Task to carry out
In your copy, each line below is repeated exactly and no image appears.

= = =

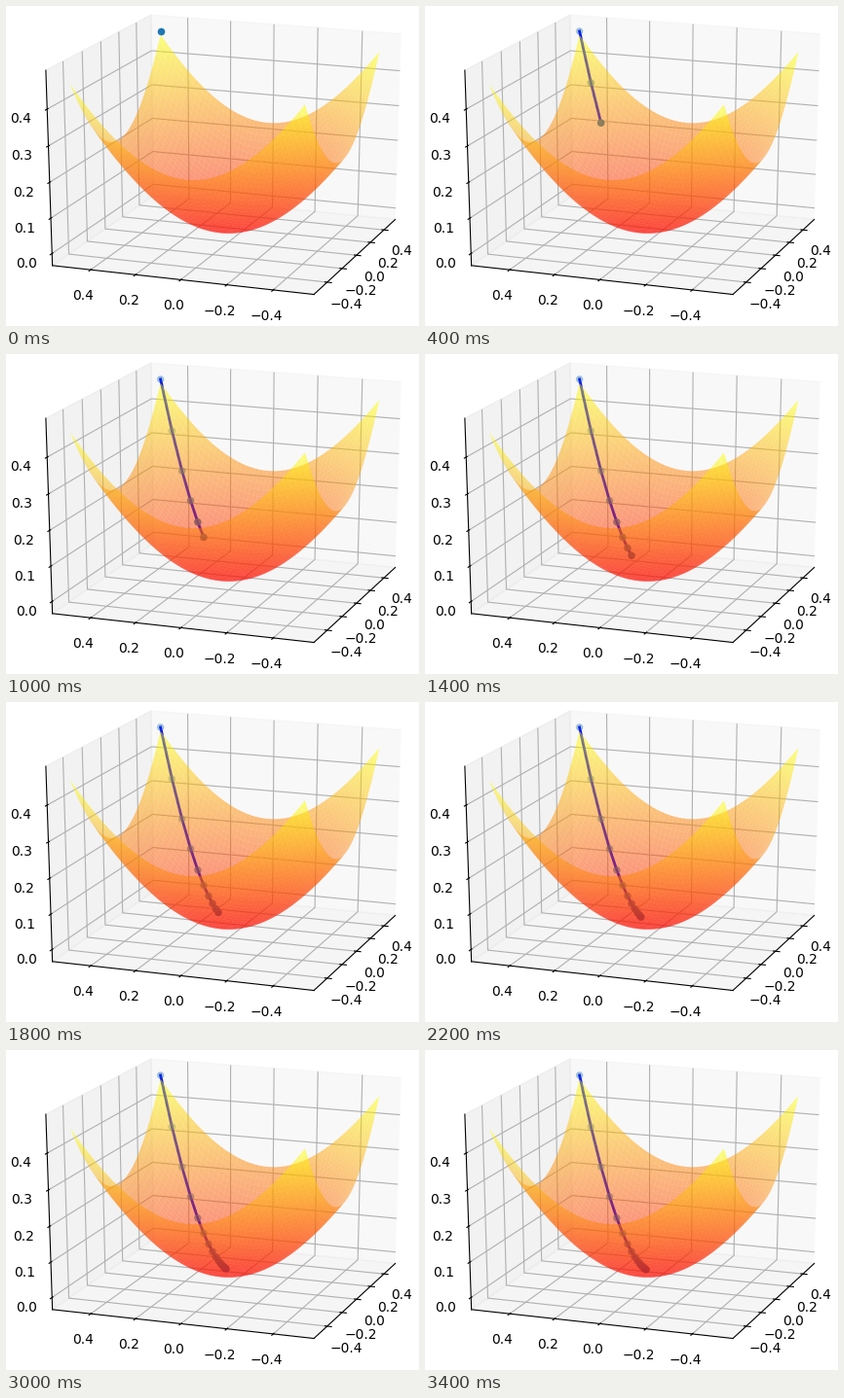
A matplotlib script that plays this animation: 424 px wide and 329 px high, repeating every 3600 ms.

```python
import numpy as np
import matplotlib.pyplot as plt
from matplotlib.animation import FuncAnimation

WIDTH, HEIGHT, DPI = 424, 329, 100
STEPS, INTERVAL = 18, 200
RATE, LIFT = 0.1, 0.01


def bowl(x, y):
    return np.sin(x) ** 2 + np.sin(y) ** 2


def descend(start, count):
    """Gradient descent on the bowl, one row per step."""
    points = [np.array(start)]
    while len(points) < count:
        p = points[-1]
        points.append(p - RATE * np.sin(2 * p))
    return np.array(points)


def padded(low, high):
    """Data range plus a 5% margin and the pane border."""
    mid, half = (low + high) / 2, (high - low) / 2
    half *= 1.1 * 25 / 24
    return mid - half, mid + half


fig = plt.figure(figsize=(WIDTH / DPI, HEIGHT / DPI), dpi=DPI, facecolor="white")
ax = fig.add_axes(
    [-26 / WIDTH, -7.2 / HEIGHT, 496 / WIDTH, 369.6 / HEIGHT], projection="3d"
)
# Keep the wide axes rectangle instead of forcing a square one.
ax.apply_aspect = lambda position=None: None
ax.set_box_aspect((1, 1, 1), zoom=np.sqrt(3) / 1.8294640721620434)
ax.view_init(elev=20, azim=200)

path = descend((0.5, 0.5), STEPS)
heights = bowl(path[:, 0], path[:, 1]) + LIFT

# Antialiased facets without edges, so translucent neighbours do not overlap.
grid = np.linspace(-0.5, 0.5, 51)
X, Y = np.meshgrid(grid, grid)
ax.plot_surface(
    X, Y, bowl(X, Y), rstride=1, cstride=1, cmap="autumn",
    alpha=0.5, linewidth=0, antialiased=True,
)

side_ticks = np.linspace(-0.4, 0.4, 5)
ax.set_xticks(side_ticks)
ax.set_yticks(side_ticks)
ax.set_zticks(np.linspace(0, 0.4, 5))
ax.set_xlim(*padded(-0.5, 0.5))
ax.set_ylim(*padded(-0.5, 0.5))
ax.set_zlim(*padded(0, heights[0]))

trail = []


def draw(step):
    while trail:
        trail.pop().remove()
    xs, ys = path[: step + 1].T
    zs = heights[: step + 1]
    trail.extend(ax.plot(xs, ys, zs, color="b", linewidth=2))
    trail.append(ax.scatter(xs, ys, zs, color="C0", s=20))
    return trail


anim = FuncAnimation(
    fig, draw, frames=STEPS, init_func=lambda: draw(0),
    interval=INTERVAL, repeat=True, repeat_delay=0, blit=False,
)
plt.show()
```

= = =

Written response
A matplotlib script that plays this animation: 424 px wide and 329 px high, repeating every 3600 ms.

```python
import numpy as np
import matplotlib.pyplot as plt
from matplotlib.animation import FuncAnimation

WIDTH, HEIGHT, DPI = 424, 329, 100
STEPS, INTERVAL = 18, 200
RATE, LIFT = 0.1, 0.01


def bowl(x, y):
    return np.sin(x) ** 2 + np.sin(y) ** 2


def descend(start, count):
    """Gradient descent on the bowl, one row per step."""
    points = [np.array(start)]
    while len(points) < count:
        p = points[-1]
        points.append(p - RATE * np.sin(2 * p))
    return np.array(points)


def padded(low, high):
    """Data range plus a 5% margin and the pane border."""
    mid, half = (low + high) / 2, (high - low) / 2
    half *= 1.1 * 25 / 24
    return mid - half, mid + half


fig = plt.figure(figsize=(WIDTH / DPI, HEIGHT / DPI), dpi=DPI, facecolor="white")
ax = fig.add_axes(
    [-26 / WIDTH, -7.2 / HEIGHT, 496 / WIDTH, 369.6 / HEIGHT], projection="3d"
)
# Keep the wide axes rectangle instead of forcing a square one.
ax.apply_aspect = lambda position=None: None
ax.set_box_aspect((1, 1, 1), zoom=np.sqrt(3) / 1.8294640721620434)
ax.view_init(elev=20, azim=200)

path = descend((0.5, 0.5), STEPS)
heights = bowl(path[:, 0], path[:, 1]) + LIFT

# Antialiased facets without edges, so translucent neighbours do not overlap.
grid = np.linspace(-0.5, 0.5, 51)
X, Y = np.meshgrid(grid, grid)
ax.plot_surface(
    X, Y, bowl(X, Y), rstride=1, cstride=1, cmap="autumn",
    alpha=0.5, linewidth=0, antialiased=True,
)

side_ticks = np.linspace(-0.4, 0.4, 5)
ax.set_xticks(side_ticks)
ax.set_yticks(side_ticks)
ax.set_zticks(np.linspace(0, 0.4, 5))
ax.set_xlim(*padded(-0.5, 0.5))
ax.set_ylim(*padded(-0.5, 0.5))
ax.set_zlim(*padded(0, heights[0]))

trail = []


def draw(step):
    while trail:
        trail.pop().remove()
    xs, ys = path[: step + 1].T
    zs = heights[: step + 1]
    trail.extend(ax.plot(xs, ys, zs, color="b", linewidth=2))
    trail.append(ax.scatter(xs, ys, zs, color="C0", s=20))
    return trail


anim = FuncAnimation(
    fig, draw, frames=STEPS, init_func=lambda: draw(0),
    interval=INTERVAL, repeat=True, repeat_delay=0, blit=False,
)
plt.show()
```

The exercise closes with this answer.